COLUMBIA, S.C. — If a Senate budget proposal stays in the final bill, tolls could be coming to select portions of Interstate 95.

The budget amendment, included in the approved Senate budget, mandates the state to move forward with a plan to add tolls to the highway.

I-95 runs through the entire eastern portion of the state, connecting Georgia and North Carolina.

The Senate approved its version of the FY 2019-2020 budget on Thursday night.

Senator Dick Harpootlian, (D) Richland, sponsored the amendment with others and said the tolls would be used to improve the interstate.

"Use that money to replace those bridges and three-lane I-95 from the Georgia line to the North Carolina line at no cost to the taxpayers," Harpootlian said.

During budget debates this week, Senate critics of the amendment said the already-raised gas tax in the state would accomplish the same goal. 

"Well, on this particular road, somewhere between 65 and 75 percent of the people that use that road aren't from South Carolina or are trucks. So, why would, if I were in Columbia, why would my folks who desperately need malfunction junction fixed, want a single dime to go to pay for a road that's primarily used by people out of state or commercial truckers?" Harpootlian told WLTX on Friday.

Instead, Harpootlian said the four tolls, placed at major bridges on I-95, would fund the bridge repairs and interstate-widening, which in turn would free up existing state funds used for the interstate.

"The money we're spending to maintain 95, and fix it, would go elsewhere in the state. Again, malfunction junction, I-20, Charleston, Greenville, places that desperately need their roads fixed," Harpootlian added.

The four tolls would charge $2 each, meaning it would cost $8 to traverse the entire South Carolina stretch of I-95.

Senator Harpootlian said one way or another, someone's going to have to pay to replace the bridges.

"They're going to fail if we don't replace them, it's over a billion and a half dollars to do this and again, people that use it ought to pay for it," Harpootlian said.

The Richland Senator claimed estimates showed the toll profits each year would be enough to pay debt service on bridge-replacement bonds and leave $75-100 million leftover for interstate widening. 

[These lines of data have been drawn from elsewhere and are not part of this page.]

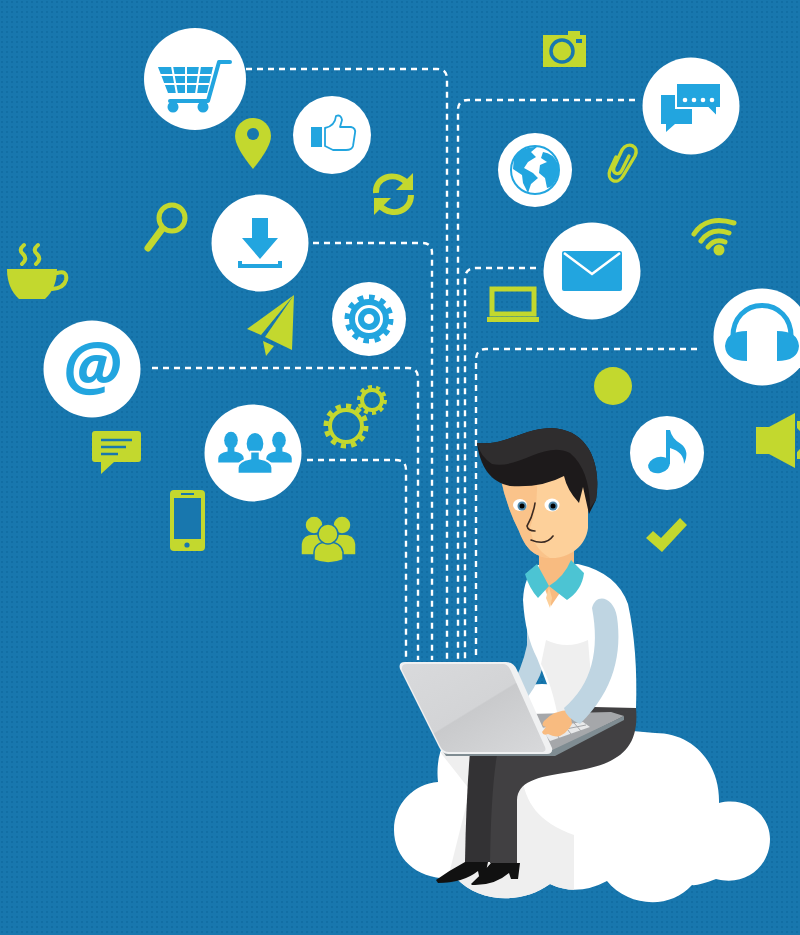
<!DOCTYPE html>
<html lang="en">
<head>
<meta charset="utf-8">
<title>Cloud services</title>
<style>
:root{--sea:#1877ae;--dot:#0f6aa0;--sky:#22a5df;--lime:#c3d82e;--white:#fff;--shade:#efefef;--skin:#fdd09a;--skin-deep:#f8bb80;--hair:#2f2d2e;--hair-dark:#1d1a1b;--trouser:#414042;--trouser-dark:#333234;--sleeve:#bfd5e2;--collar:#4cc4d3;--ink:#111}
html,body{margin:0;height:100%;overflow:hidden;background:var(--sea)}
svg{display:block;width:800px;height:935px}
.disc{fill:var(--white)}
.sky{fill:var(--sky)}
.lime{fill:var(--lime)}
.sky-line,.lime-line,.wires{fill:none}
.sky-line{stroke:var(--sky)}
.lime-line{stroke:var(--lime)}
.wires{stroke:var(--white);stroke-width:2.4;stroke-dasharray:6 5}
.round{stroke-linecap:round;stroke-linejoin:round}
.at{font:italic 700 67px "Open Sans",sans-serif;fill:var(--sky);text-anchor:middle}
</style>
</head>
<body>
<svg viewBox="0 0 800 935" role="img" aria-label="Man with a laptop sitting on a cloud, connected to online service icons">
<defs>
<pattern id="dots" width="5" height="5" patternUnits="userSpaceOnUse"><circle cx="2" cy="2" r="1" fill="var(--dot)"/></pattern>
<linearGradient id="lid" x1="0" y1="0" x2="1" y2="1"><stop offset="0" stop-color="#d9dadc"/><stop offset=".5" stop-color="#d3d4d6"/><stop offset=".51" stop-color="#c9cacc"/><stop offset="1" stop-color="#d8d9db"/></linearGradient>
<g id="person"><ellipse cy="-9" rx="8" ry="10"/><path d="M-4-2H4V4Q15 6 15 12V17H-15V12Q-15 6-4 4Z"/></g>
<clipPath id="cloud-clip"><use href="#cloud-shape"/></clipPath>
<path id="cloud-shape" d="M438 782C433 735 465 712 498 712C505 693 522 684 542 684C570 684 600 704 614 728Q634 732 655 733C694 733 720 764 719 803C747 796 770 815 770 839C770 866 746 887 716 879Q698 886 692 885C670 910 628 907 607 881Q577 897 550 884C523 904 480 904 456 878C420 882 394 860 394 830C394 803 414 784 438 782Z"/>
</defs>

<g id="backdrop"><rect width="800" height="935" fill="var(--sea)"/><rect width="800" height="935" fill="url(#dots)"/></g>

<g id="connections" class="wires">
<path d="M246 69H437Q447 69 447 79V660"/>
<path d="M635 100H468Q458 100 458 110V660"/>
<path d="M313 243H422Q432 243 432 253V660"/>
<path d="M536 268H476Q465 268 465 279V660"/>
<path d="M152 368H408Q418 368 418 378V660"/>
<path d="M697 349H486Q476 349 476 360V660"/>
<path d="M307 460H396Q406 460 406 470V660"/>
</g>

<g id="service-icons">
<g id="cart"><circle class="disc" cx="195" cy="79" r="51"/>
<path class="sky" d="M158 67H213L207 93H168Z"/>
<path d="M160 75H211M164 84H209M172 66L177 94M186 66V94M200 66L196 94" stroke="#fff" stroke-width="2"/>
<path class="sky-line round" d="M230 62H219L208 101H170" stroke-width="4"/>
<circle class="sky" cx="173" cy="107" r="5.5"/><circle class="sky" cx="203" cy="107" r="5.5"/></g>

<g id="thumb"><circle class="disc" cx="332" cy="135" r="39"/>
<rect class="sky" x="311" y="127" width="11" height="20"/>
<path class="sky-line round" d="M325 128Q335 126 336 116Q341 114 342 120L340 127H351Q356 128 355 133L353 146Q352 150 346 150H333L325 146Z" stroke-width="1.8"/></g>

<g id="chat"><circle class="disc" cx="691" cy="106" r="48.5"/>
<path class="sky" d="M661 95H692V124H675L666 132V124H661Z"/>
<path d="M676 83H721V108H717V117L708 108H676Z" fill="var(--sky)" stroke="#fff" stroke-width="2"/>
<g class="disc"><circle cx="685" cy="100" r="2.3"/><circle cx="694" cy="100" r="2.3"/><circle cx="703" cy="100" r="2.3"/><circle cx="712" cy="100" r="2.3"/></g></g>

<g id="globe"><circle class="disc" cx="535" cy="170" r="37"/>
<circle class="sky-line" cx="535" cy="170" r="24" stroke-width="2"/>
<path class="sky" d="M514 158Q522 146 537 147L531 152L536 157L528 162L524 168L533 173L538 178L531 184L528 193L523 183L522 175L513 169ZM543 152Q553 153 558 164V176Q553 188 547 188L545 178L539 173L540 165L547 162L541 158Z"/></g>

<g id="download"><circle class="disc" cx="260" cy="243" r="48.5"/>
<path class="sky" d="M252 218H268V238H278L260 259L242 238H252Z"/>
<path class="sky-line" d="M240 261V266H280V261" stroke-width="4"/></g>

<g id="mail"><circle class="disc" cx="592" cy="271" r="48.5"/>
<rect class="sky" x="562" y="251" width="60" height="40" rx="2"/>
<path d="M564 253L592 274L620 253" fill="none" stroke="#fff" stroke-width="2.5"/></g>

<g id="settings"><circle class="disc" cx="369" cy="319" r="37"/>
<circle class="sky-line" cx="369" cy="319" r="21.5" stroke-width="6" pathLength="24" stroke-dasharray="1 1"/>
<circle class="sky-line" cx="369" cy="319" r="17" stroke-width="6"/>
<circle class="sky-line" cx="369" cy="319" r="8" stroke-width="6"/></g>

<g id="address"><circle class="disc" cx="92" cy="369" r="48.5"/><text class="at" x="92" y="389">@</text></g>

<g id="headphones"><circle class="disc" cx="762" cy="337" r="48.5"/>
<path class="sky-line" d="M733 340C730 294 794 294 791 340" stroke-width="5"/>
<path class="sky" d="M747 331V361Q726 361 725 346Q726 331 747 331ZM777 331V361Q798 361 799 346Q798 331 777 331Z"/></g>

<g id="team"><circle class="disc" cx="253" cy="453" r="48.5"/>
<g class="sky"><use href="#person" transform="translate(231 448) scale(.85)"/><use href="#person" transform="translate(279 448) scale(.85)"/></g>
<use href="#person" transform="translate(255 454) scale(1.15)" fill="var(--sky)" stroke="#fff" stroke-width="1.5"/></g>

<g id="music"><circle class="disc" cx="667" cy="453" r="37"/>
<ellipse class="sky" cx="659" cy="465" rx="11" ry="8" transform="rotate(-15 659 465)"/>
<path class="sky" d="M666 430H670Q672 439 681 444Q690 451 684 464Q684 452 670 448V464H666Z"/></g>
</g>

<g id="accent-icons">
<g id="camera"><path class="lime" d="M543 35H568V31H580V35H586V67H543Z"/><circle cx="562" cy="51" r="11" fill="none" stroke="var(--sea)" stroke-width="3.5"/><circle cx="562" cy="51" r="6" fill="var(--lime)"/><rect x="576" y="39" width="6" height="4" fill="var(--sea)"/></g>
<g id="pin"><path class="lime" d="M253 169Q235 147 235 136A18 18 0 0 1 271 136Q271 147 253 169Z"/><circle cx="253" cy="134" r="6" fill="var(--sea)"/></g>
<g id="refresh"><path class="lime-line" d="M376 193C375 177 394 171 406 182M411 195C411 211 393 218 380 206" stroke-width="6"/><path class="lime" d="M413 173V190H396ZM374 215V198H391Z"/></g>
<path id="clip" class="lime-line round" d="M616 157L610 170C606 180 617 186 623 176L635 156C640 146 628 141 622 150L614 167C612 174 619 176 622 170L629 156" stroke-width="3.4"/>
<g id="search" class="lime-line round"><circle cx="172" cy="218" r="13" stroke-width="5"/><path d="M162 229L148 248" stroke-width="7"/></g>
<g id="wifi" class="lime-line round" stroke-width="5"><path d="M694 234C703 220 718 218 734 223M701 241C708 231 718 229 729 233"/><path d="M708 247Q715 238 725 242"/><circle class="lime" cx="719" cy="250" r="3"/></g>
<g id="coffee"><path class="lime" d="M7 269H57Q57 288 45 299H19Q7 288 7 269Z"/><path class="lime-line round" d="M57 273Q68 270 66 280Q64 288 52 289M24 245Q18 250 23 254Q28 259 22 264M38 245Q32 250 37 254Q42 259 36 264" stroke-width="4"/></g>
<g id="paper-plane" class="lime"><path d="M294 295L247 329L261 335ZM294 295L265 337L292 350ZM263 341L274 346L266 356Z"/></g>
<g id="notebook"><rect class="lime-line" x="492" y="289" width="42" height="25" stroke-width="5"/><path class="lime" d="M487 317H539V322H487Z"/></g>
<circle id="social" class="lime" cx="613" cy="386" r="19"/>
<g id="message"><path class="lime" d="M95 431H138Q141 431 141 434V459Q141 462 138 462H114L101 474V462H95Q92 462 92 459V434Q92 431 95 431Z"/><path d="M101 440H132M101 447H126M101 454H118" stroke="var(--sea)" stroke-width="2.4"/></g>
<g id="gears" class="lime-line"><circle cx="346" cy="426" r="16" stroke-width="4"/><circle cx="346" cy="426" r="20" stroke-width="5" pathLength="24" stroke-dasharray="1 1"/><circle cx="372" cy="400" r="10" stroke-width="4"/><circle cx="372" cy="400" r="13" stroke-width="4" pathLength="20" stroke-dasharray="1 1"/></g>
<path id="speaker" class="lime" d="M756 427H769L795 413V468L769 454H756ZM797 421H800V431L797 428ZM797 452L800 449V459H797Z"/>
<g id="phone"><rect class="lime" x="170" y="490" width="35" height="61" rx="4"/><path d="M174 498H201V539H174ZM181 493H194V495H181Z" fill="var(--sea)"/><circle cx="187" cy="545" r="2.6" fill="var(--sea)"/></g>
<g id="group" fill="var(--lime)" stroke="var(--sea)" stroke-width="1.5"><path d="M301 555V544Q302 534 314 534H343Q355 534 356 544V555Z"/><circle cx="314" cy="525" r="9"/><circle cx="342" cy="525" r="9"/><path d="M314 560V552Q315 542 328 542T343 552V560Q328 566 314 560Z"/><circle cx="328" cy="534" r="10"/></g>
<path id="check" class="lime" d="M646 538L653 531L661 538L680 518L687 525L662 552Z"/>
</g>

<g id="cloud"><use href="#cloud-shape" fill="var(--white)"/>
<path clip-path="url(#cloud-clip)" d="M440 752H522V776C525 802 538 822 574 835V910H440L470 790Z" fill="var(--shade)"/></g>

<g id="man">
<path id="far-arm" d="M527 605L544 664Q536 690 520 706L508 692Q522 670 527 645Z" fill="var(--sleeve)"/>
<path id="shirt" d="M537 565Q524 576 523 600Q525 635 537 658Q547 683 557 712L636 709Q638 650 628 604Q617 573 578 564Z" fill="var(--white)"/>
<path id="shirt-shade" d="M546 640Q567 650 588 640L592 690L570 712H557Q550 680 541 664Z" fill="var(--shade)"/>

<g id="legs">
<path d="M470 752H505L491 862H465Q466 800 470 752Z" fill="var(--trouser-dark)"/>
<path d="M594 707L636 708C640 752 615 765 570 772C535 777 518 782 517 800V863H490Q491 790 497 755L555 748Z" fill="var(--trouser)"/>
<path d="M436 880Q450 870 465 862H488L485 876H479L478 871Q463 883 438 883ZM471 884Q482 874 491 863H520L518 879H511L509 873Q494 886 472 885Z" fill="var(--ink)"/>
</g>

<g id="laptop">
<path d="M529 714L611 712L624 716L552 752Z" fill="#a5a7aa"/>
<path d="M548 752L624 716V720L555 756H446L442 750Z" fill="#7f8c92"/>
<path d="M541 728L583 722L590 727L550 741Z" fill="#e8e9ea"/>
<path d="M546 733L586 725M553 727L559 738M564 725L571 734M574 723L581 731" stroke="#a5a7aa"/>
<path d="M405 662H506Q514 662 517 670L552 748Q553 754 547 754H448Q442 754 439 747L400 669Q398 662 405 662Z" fill="#f0f1f2"/>
<path d="M407 664H503Q508 664 511 671L545 747Q547 752 541 752H449Q443 752 440 746L402 670Q401 664 407 664Z" fill="url(#lid)"/>
</g>

<path id="hand" d="M570 710Q554 710 544 721Q540 726 546 727L542 732Q543 736 548 734Q562 742 572 724Z" fill="var(--skin-deep)"/>
<path id="near-arm" d="M592 608C596 592 614 597 617 617C622 652 615 690 580 724Q566 718 564 708C592 684 600 650 592 608Z" fill="var(--sleeve)"/>

<g id="neck">
<path d="M539 548H574V572L551 606L539 572Z" fill="var(--skin-deep)"/>
<path d="M537 564L549 586L538 598Q529 588 525 574ZM571 560L584 573Q582 590 567 600L549 586Q564 577 571 560Z" fill="var(--collar)"/>
<path d="M549 587L546 598L550 608L552 598Z" fill="var(--skin)"/>
</g>

<g id="head">
<path d="M500 475L580 460L588 502V528C586 546 569 559 550 558C533 557 525 547 519 531Q506 506 500 475Z" fill="var(--skin)"/>
<path d="M500 476L536 470Q540 500 530 528Q533 548 550 558C533 557 525 547 519 531Q506 506 500 476Z" fill="var(--skin-deep)" opacity=".6"/>
<path id="hair" d="M477 443C505 446 521 429 551 428C588 429 602 463 596 500L589 514L583 487L579 503Q567 490 564 476Q542 488 510 486C490 482 480 466 477 443Z" fill="var(--hair-dark)"/>
<path id="quiff" d="M477 443C505 446 521 429 551 428C588 429 602 463 596 500L590 508Q590 470 570 453C545 440 518 470 492 464Q480 456 477 443Z" fill="var(--hair)"/>
<g id="eyes"><ellipse cx="520" cy="505" rx="7" ry="6" fill="#fff"/><ellipse cx="552" cy="505" rx="7.5" ry="6.5" fill="#fff"/><circle cx="522" cy="506" r="4.5" fill="#4f86a8"/><circle cx="553" cy="506" r="4.5" fill="#4f86a8"/><circle cx="522" cy="506" r="2.5"/><circle cx="553" cy="506" r="2.5"/></g>
<path id="nose-smile" class="round" d="M535 503Q533 516 527 526Q528 531 535 531M531 540Q546 546 553 536" fill="none" stroke="#3a2a22" stroke-width="1.6"/>
</g>
</g>
</svg>
</body>
</html>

The budget amendment would have to make it through the budget's conference committee process and final General Assembly votes, as well as the Governor's signature, before becoming law.